Honolulu, Hawaii: Islamistan in Alohaland

1 Dec 2010  |  7 min read

At the end of her sometimes scandalous life, the American heiress and socialite Doris Duke was unlikely to go into that great goodnight without some attendant controversy -- and she didn’t disappoint. When she died in at age 80 in 1993 at one of her homes -- the so-called “Falcon’s Lair” in Beverly Hills which had belonged to Rudolph Valentino -- she left her billion... > Read more

Seoul, South Korea: Now and then Zen

29 Nov 2010  |  2 min read

Soo Bool Sunim smiles broadly and asks, “Can you see your own eyes?” This is not a question that has ever occurred to me, but now it becomes troubling as I turn it around in my head, looking for an angle into it, and wondering whether there is an answer at all. Or even if that is really the question. This bewilderment is what Zen masters can do to decades of logic the... > Read more

Suva, Fiji: Resolving contradictions?

22 Nov 2010  |  5 min read

Give them credit, they were persistent. When the Reverend Thomas Baker, a Methodist minister, unintentionally insulted a chief on the Fijian island of Viti Levu in 1867, he and six of his Fijian followers were hacked to death and eaten. Baker has the dubious honour of being the only European Methodist to be dispatched in such a way. And the people didn't stop with him. The... > Read more

Samoa: The Biblical land

15 Nov 2010  |  2 min read
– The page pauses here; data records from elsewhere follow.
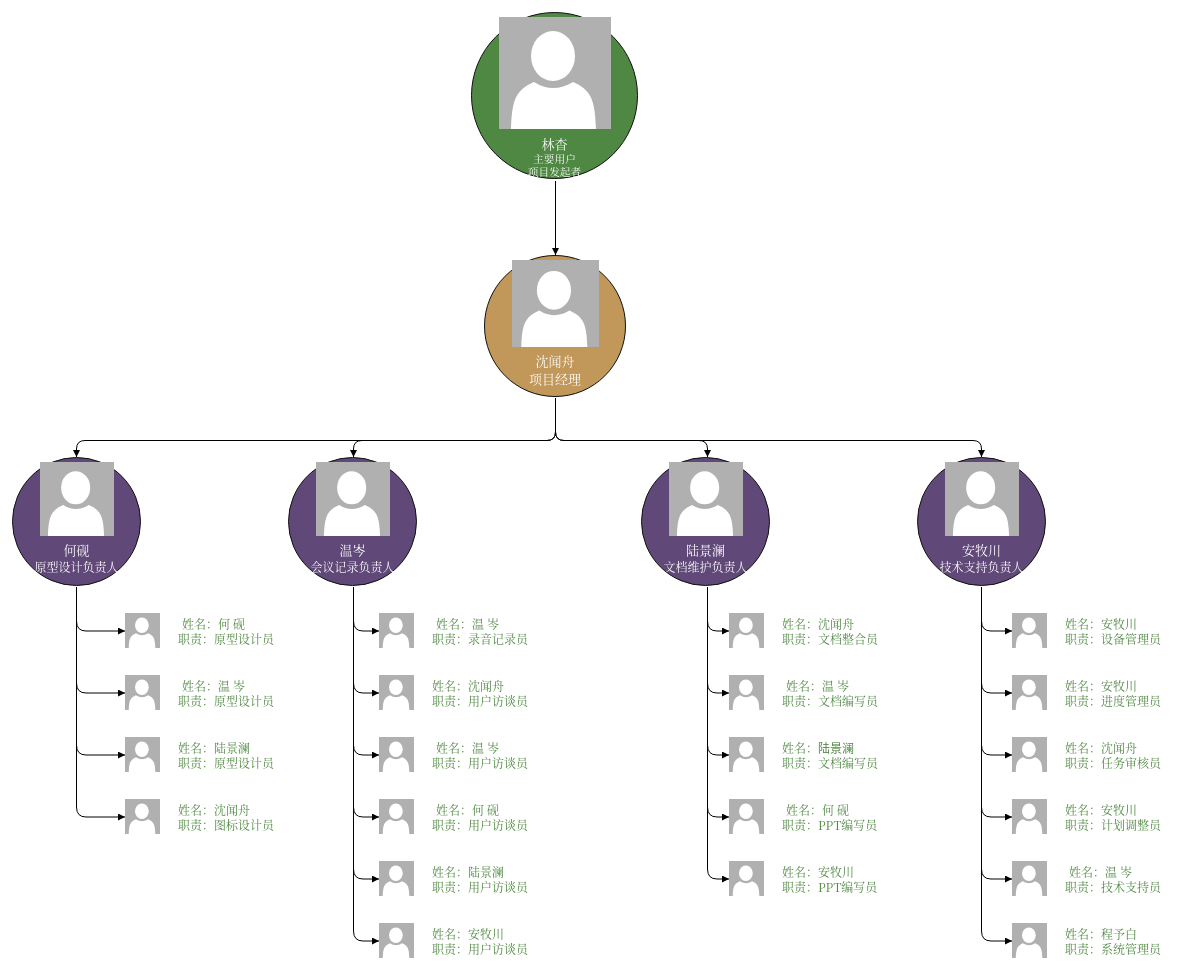
<!DOCTYPE html>
<html lang="zh-CN">
<head>
<meta charset="utf-8">
<title>项目组织结构图</title>
<style>
:root {
  --sponsor: #4f8842;
  --manager: #c19859;
  --lead: #604878;
  --label: #4f8842;
  --tile: #b0b0b0;
  --figure: #ffffff;
  --line: #000000;
}
* { box-sizing: border-box; margin: 0; padding: 0; }
body { width: 1184px; height: 970px; overflow: hidden; background: #fff; }
.chart {
  position: relative; width: 1184px; height: 970px; overflow: hidden;
  font-family: "Noto Serif CJK SC", "Noto Serif CJK JP", serif;
  font-size: 12px; white-space: nowrap;
}
.symbols { position: absolute; width: 0; height: 0; }
.connectors { position: absolute; left: 0; top: 0; fill: none; stroke: var(--line); stroke-width: 1; }
.avatar { display: block; flex: none; background: var(--tile); fill: var(--figure); }

.node {
  position: absolute; display: flex; flex-direction: column; align-items: center;
  padding-top: 4px; border: 1px solid #111; border-radius: 50%; color: #fff;
}
.node .avatar { margin-bottom: 5px; }
.node h2 { font-size: 13px; font-weight: 400; line-height: 17px; }
.node p { line-height: 17px; }

.sponsor { left: 471px; top: 12px; width: 167px; height: 167px; background: var(--sponsor); }
.sponsor .avatar { width: 112px; height: 112px; margin-bottom: 6px; }
.sponsor p { font-size: 10.7px; line-height: 13px; }

.manager { left: 484px; top: 255px; width: 142px; height: 142px; background: var(--manager); }
.manager .avatar { width: 87px; height: 87px; }
.manager h2, .manager p { font-size: 13px; line-height: 18px; }

.lead { top: 457px; width: 129px; height: 129px; background: var(--lead); }
.lead .avatar { width: 74px; height: 74px; }
.lead.prototype { left: 12px; }
.lead.minutes { left: 288px; }
.lead.documents { left: 641px; }
.lead.support { left: 917px; }

.team { position: absolute; top: 613px; display: flex; flex-direction: column; gap: 27px; list-style: none; color: var(--label); }
.team li { display: flex; align-items: center; gap: 18px; height: 35px; }
.team .avatar { width: 35px; height: 35px; }
.team p { line-height: 15px; }
.team .short { padding-left: 4px; }
.team .sans { font-family: "Noto Sans CJK SC", sans-serif; }
.team.prototype { left: 125px; }
.team.minutes { left: 379px; }
.team.documents { left: 729px; }
.team.support { left: 1012px; }
</style>
</head>
<body>
<main class="chart">
  <svg class="symbols" aria-hidden="true">
    <defs>
      <symbol id="person" viewBox="0 0 112 112">
        <ellipse cx="54" cy="39" rx="22" ry="25"/>
        <path d="M12 112C13 82 17 73 35 65Q54 77 74 65C92 73 96 82 97 112Z"/>
      </symbol>
    </defs>
  </svg>

  <svg class="connectors" width="1184" height="970" viewBox="0 0 1184 970" aria-hidden="true">
    <defs>
      <marker id="arrow" markerWidth="8" markerHeight="8" refX="7" refY="3.5" orient="auto" markerUnits="userSpaceOnUse">
        <path d="M0 0L7 3.5L0 7Z" fill="#000" stroke="none"/>
      </marker>
      <path id="branch" d="M0 0V4Q0 13 9 13"/>
    </defs>
    <g marker-end="url(#arrow)">
      <path d="M555.5 181V255"/>
      <path d="M555.5 398V432Q555.5 440.5 547 440.5H85Q76.5 440.5 76.5 449V457"/>
      <path d="M555.5 398V432Q555.5 440.5 547 440.5H362Q353.5 440.5 353.5 449V457"/>
      <path d="M555.5 398V432Q555.5 440.5 564 440.5H699Q707.5 440.5 707.5 449V457"/>
      <path d="M555.5 398V432Q555.5 440.5 564 440.5H973Q981.5 440.5 981.5 449V457"/>
    </g>
    <g marker-end="url(#arrow)">
      <path d="M76.5 587V621Q76.5 631 86 631H125"/>
      <path d="M76.5 587V683Q76.5 693 86 693H125"/>
      <path d="M76.5 587V745Q76.5 755 86 755H125"/>
      <path d="M76.5 587V807Q76.5 817 86 817H125"/>
    </g>
    <g marker-end="url(#arrow)">
      <path d="M353.5 587V621Q353.5 631 363 631H379"/>
      <path d="M353.5 587V683Q353.5 693 363 693H379"/>
      <path d="M353.5 587V745Q353.5 755 363 755H379"/>
      <path d="M353.5 587V807Q353.5 817 363 817H379"/>
      <path d="M353.5 587V869Q353.5 879 363 879H379"/>
      <path d="M353.5 587V931Q353.5 941 363 941H379"/>
    </g>
    <g marker-end="url(#arrow)">
      <path d="M707.5 587V621Q707.5 631 717 631H729"/>
      <path d="M707.5 587V683Q707.5 693 717 693H729"/>
      <path d="M707.5 587V745Q707.5 755 717 755H729"/>
      <path d="M707.5 587V807Q707.5 817 717 817H729"/>
      <path d="M707.5 587V869Q707.5 879 717 879H729"/>
    </g>
    <g marker-end="url(#arrow)">
      <path d="M981.5 587V621Q981.5 631 991 631H1012"/>
      <path d="M981.5 587V683Q981.5 693 991 693H1012"/>
      <path d="M981.5 587V745Q981.5 755 991 755H1012"/>
      <path d="M981.5 587V807Q981.5 817 991 817H1012"/>
      <path d="M981.5 587V869Q981.5 879 991 879H1012"/>
      <path d="M981.5 587V931Q981.5 941 991 941H1012"/>
    </g>
  </svg>

  <section class="node sponsor">
    <svg class="avatar"><use href="#person"/></svg>
    <h2>林杳</h2>
    <p>主要用户</p>
    <p>项目发起者</p>
  </section>

  <section class="node manager">
    <svg class="avatar"><use href="#person"/></svg>
    <h2>沈闻舟</h2>
    <p>项目经理</p>
  </section>

  <section class="node lead prototype">
    <svg class="avatar"><use href="#person"/></svg>
    <h2>何砚</h2>
    <p>原型设计负责人</p>
  </section>
  <ul class="team prototype">
    <li><svg class="avatar"><use href="#person"/></svg><div><p class="short">姓名：何 砚</p><p>职责：原型设计员</p></div></li>
    <li><svg class="avatar"><use href="#person"/></svg><div><p class="short">姓名：温 岑</p><p>职责：原型设计员</p></div></li>
    <li><svg class="avatar"><use href="#person"/></svg><div><p>姓名：陆景澜</p><p>职责：原型设计员</p></div></li>
    <li><svg class="avatar"><use href="#person"/></svg><div><p>姓名：沈闻舟</p><p>职责：图标设计员</p></div></li>
  </ul>

  <section class="node lead minutes">
    <svg class="avatar"><use href="#person"/></svg>
    <h2>温岑</h2>
    <p>会议记录负责人</p>
  </section>
  <ul class="team minutes">
    <li><svg class="avatar"><use href="#person"/></svg><div><p class="short">姓名：温 岑</p><p>职责：录音记录员</p></div></li>
    <li><svg class="avatar"><use href="#person"/></svg><div><p>姓名：沈闻舟</p><p>职责：用户访谈员</p></div></li>
    <li><svg class="avatar"><use href="#person"/></svg><div><p class="short">姓名：温 岑</p><p>职责：用户访谈员</p></div></li>
    <li><svg class="avatar"><use href="#person"/></svg><div><p class="short">姓名：何 砚</p><p>职责：用户访谈员</p></div></li>
    <li><svg class="avatar"><use href="#person"/></svg><div><p>姓名：陆景澜</p><p>职责：用户访谈员</p></div></li>
    <li><svg class="avatar"><use href="#person"/></svg><div><p>姓名：安牧川</p><p>职责：用户访谈员</p></div></li>
  </ul>

  <section class="node lead documents">
    <svg class="avatar"><use href="#person"/></svg>
    <h2>陆景澜</h2>
    <p>文档维护负责人</p>
  </section>
  <ul class="team documents">
    <li><svg class="avatar"><use href="#person"/></svg><div><p>姓名：沈闻舟</p><p>职责：文档整合员</p></div></li>
    <li><svg class="avatar"><use href="#person"/></svg><div><p class="short">姓名：温 岑</p><p>职责：文档编写员</p></div></li>
    <li><svg class="avatar"><use href="#person"/></svg><div><p>姓名：<span class="sans">陆景澜</span></p><p>职责：文档编写员</p></div></li>
    <li><svg class="avatar"><use href="#person"/></svg><div><p class="short">姓名：何 砚</p><p>职责：PPT编写员</p></div></li>
    <li><svg class="avatar"><use href="#person"/></svg><div><p>姓名：安牧川</p><p>职责：PPT编写员</p></div></li>
  </ul>

  <section class="node lead support">
    <svg class="avatar"><use href="#person"/></svg>
    <h2>安牧川</h2>
    <p>技术支持负责人</p>
  </section>
  <ul class="team support">
    <li><svg class="avatar"><use href="#person"/></svg><div><p>姓名：安牧川</p><p>职责：设备管理员</p></div></li>
    <li><svg class="avatar"><use href="#person"/></svg><div><p>姓名：安牧川</p><p>职责：进度管理员</p></div></li>
    <li><svg class="avatar"><use href="#person"/></svg><div><p>姓名：沈闻舟</p><p>职责：任务审核员</p></div></li>
    <li><svg class="avatar"><use href="#person"/></svg><div><p>姓名：安牧川</p><p>职责：计划调整员</p></div></li>
    <li><svg class="avatar"><use href="#person"/></svg><div><p class="short">姓名：温 岑</p><p>职责：技术支持员</p></div></li>
    <li><svg class="avatar"><use href="#person"/></svg><div><p>姓名：程予白</p><p>职责：系统管理员</p></div></li>
  </ul>
</main>
</body>
</html>
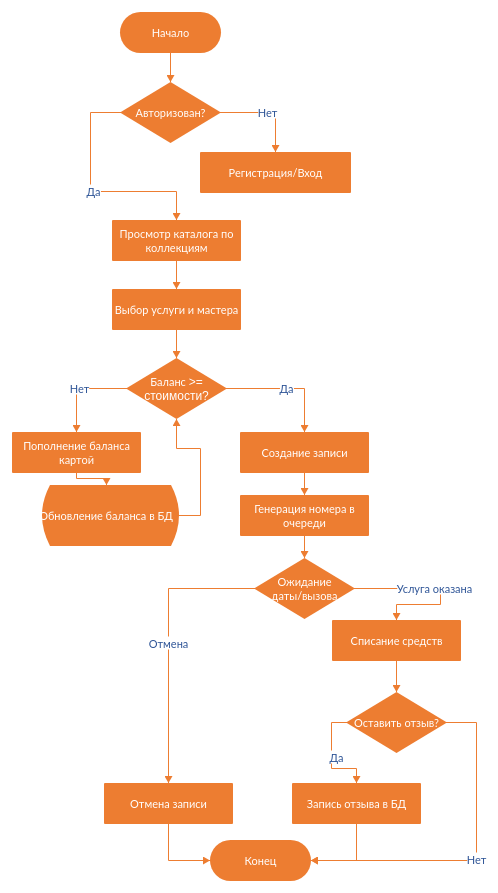
<!DOCTYPE html>
<html lang="ru">
<head>
<meta charset="utf-8">
<title>Блок-схема записи на услугу</title>
<style>
:root { --node: #ed7d31; --node-text: #fff; --label: #2f5597; --paper: #fff; }
* { box-sizing: border-box; }
html, body { margin: 0; overflow: hidden; background: var(--paper); }
.flowchart { position: relative; width: 498px; height: 893px; overflow: hidden; background: var(--paper); font: 11px/14px Lato, "Open Sans", sans-serif; }
.connectors { position: absolute; inset: 0; fill: none; stroke: var(--node); stroke-width: 1; }
.connectors marker path { fill: var(--node); stroke: none; }
.node { position: absolute; left: var(--x); top: var(--y); display: flex; align-items: center; justify-content: center; text-align: center; white-space: nowrap; color: var(--node-text); background: var(--node); }
.process { width: 129px; height: 41px; border-radius: 1px; }
.process.wide { width: 151px; }
.terminal { width: 101px; height: 41px; border-radius: 21px; }
.decision { width: 101px; height: 61px; clip-path: polygon(50% 0, 100% 50%, 50% 100%, 0 50%); }
.storage { width: 137px; height: 61px; background: none; padding-right: 9px; }
.storage svg { position: absolute; inset: 0; fill: var(--node); }
.storage span { position: relative; }
.plain { font: 12px/14px "Liberation Sans", sans-serif; }
.label { position: absolute; left: var(--x); top: var(--y); transform: translate(-50%, -50%); line-height: 13px; white-space: nowrap; color: var(--label); background: var(--paper); }
</style>
</head>
<body>
<main class="flowchart">
  <svg class="connectors" width="498" height="893" viewBox="0 0 498 893" aria-hidden="true">
    <defs>
      <marker id="arrow" markerUnits="userSpaceOnUse" markerWidth="8" markerHeight="8" refX="7" refY="4" orient="auto"><path d="M0 0L7 4L0 8Z"/></marker>
    </defs>
    <g marker-end="url(#arrow)">
      <path d="M170.5 53V82"/>
      <path d="M220 112.5H275.5V152"/>
      <path d="M121 112.5H90.5V191.5H176.5V220"/>
      <path d="M176.5 261V289"/>
      <path d="M176.5 330V358"/>
      <path d="M127 388.5H76.5V432"/>
      <path d="M226 388.5H304.5V432"/>
      <path d="M76.5 473V478.5H106.5V485"/>
      <path d="M178 515.5H200.5V448.5H176.5V419"/>
      <path d="M304.5 473V495"/>
      <path d="M304.5 536V558"/>
      <path d="M255 588.5H168.5V783"/>
      <path d="M354 588.5H440.5V604.5H396.5V620"/>
      <path d="M396.5 661V692"/>
      <path d="M347 722.5H331.5V768.5H356.5V783"/>
      <path d="M446 722.5H476.5V860.5H311"/>
      <path d="M168.5 824V860.5H210"/>
      <path d="M356.5 824V860.5H311"/>
    </g>
  </svg>

  <div class="node terminal" style="--x:120px;--y:12px">Начало</div>
  <div class="node decision" style="--x:120px;--y:82px">Авторизован?</div>
  <div class="node process wide" style="--x:200px;--y:152px">Регистрация/Вход</div>
  <div class="node process" style="--x:112px;--y:220px">Просмотр каталога по<br>коллекциям</div>
  <div class="node process" style="--x:112px;--y:289px">Выбор услуги и мастера</div>
  <div class="node decision" style="--x:126px;--y:358px"><span>Баланс <span class="plain">&gt;=<br>стоимости?</span></span></div>
  <div class="node process" style="--x:12px;--y:432px">Пополнение баланса<br>картой</div>
  <div class="node storage" style="--x:42px;--y:485px">
    <svg width="137" height="61" viewBox="0 0 137 61" aria-hidden="true"><path d="M8 0H129Q145 30 129 61H8Q-8 30 8 0Z"/></svg>
    <span>Обновление баланса в БД</span>
  </div>
  <div class="node process" style="--x:240px;--y:432px">Создание записи</div>
  <div class="node process" style="--x:240px;--y:495px">Генерация номера в<br>очереди</div>
  <div class="node decision" style="--x:254px;--y:558px">Ожидание<br>даты/вызова</div>
  <div class="node process" style="--x:332px;--y:620px">Списание средств</div>
  <div class="node decision" style="--x:346px;--y:692px">Оставить отзыв?</div>
  <div class="node process" style="--x:104px;--y:783px">Отмена записи</div>
  <div class="node process" style="--x:292px;--y:783px">Запись отзыва в БД</div>
  <div class="node terminal" style="--x:210px;--y:840px">Конец</div>

  <span class="label" style="--x:267.5px;--y:112px">Нет</span>
  <span class="label" style="--x:93.5px;--y:191px">Да</span>
  <span class="label" style="--x:79.5px;--y:388px">Нет</span>
  <span class="label" style="--x:286.5px;--y:388px">Да</span>
  <span class="label" style="--x:434.5px;--y:588px">Услуга оказана</span>
  <span class="label" style="--x:168.5px;--y:643px">Отмена</span>
  <span class="label" style="--x:336.5px;--y:757px">Да</span>
  <span class="label" style="--x:476.5px;--y:859px">Нет</span>
</main>
</body>
</html>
Samoa is hardly short of a church. To the casual eye it seems as if each village has its own Catholic, Mormon, Methodist, Assembly of God and whatever else building, many of them are quite breathtaking. And new ones are being built all the time. But high above Apia in Vaoala is the Shrine of the Three Hearts, an enormous, airy and very beautiful Catholic church with a commanding view... > Read more

The Samoan Surfriders: Lo'u Sei/Flower of My Heart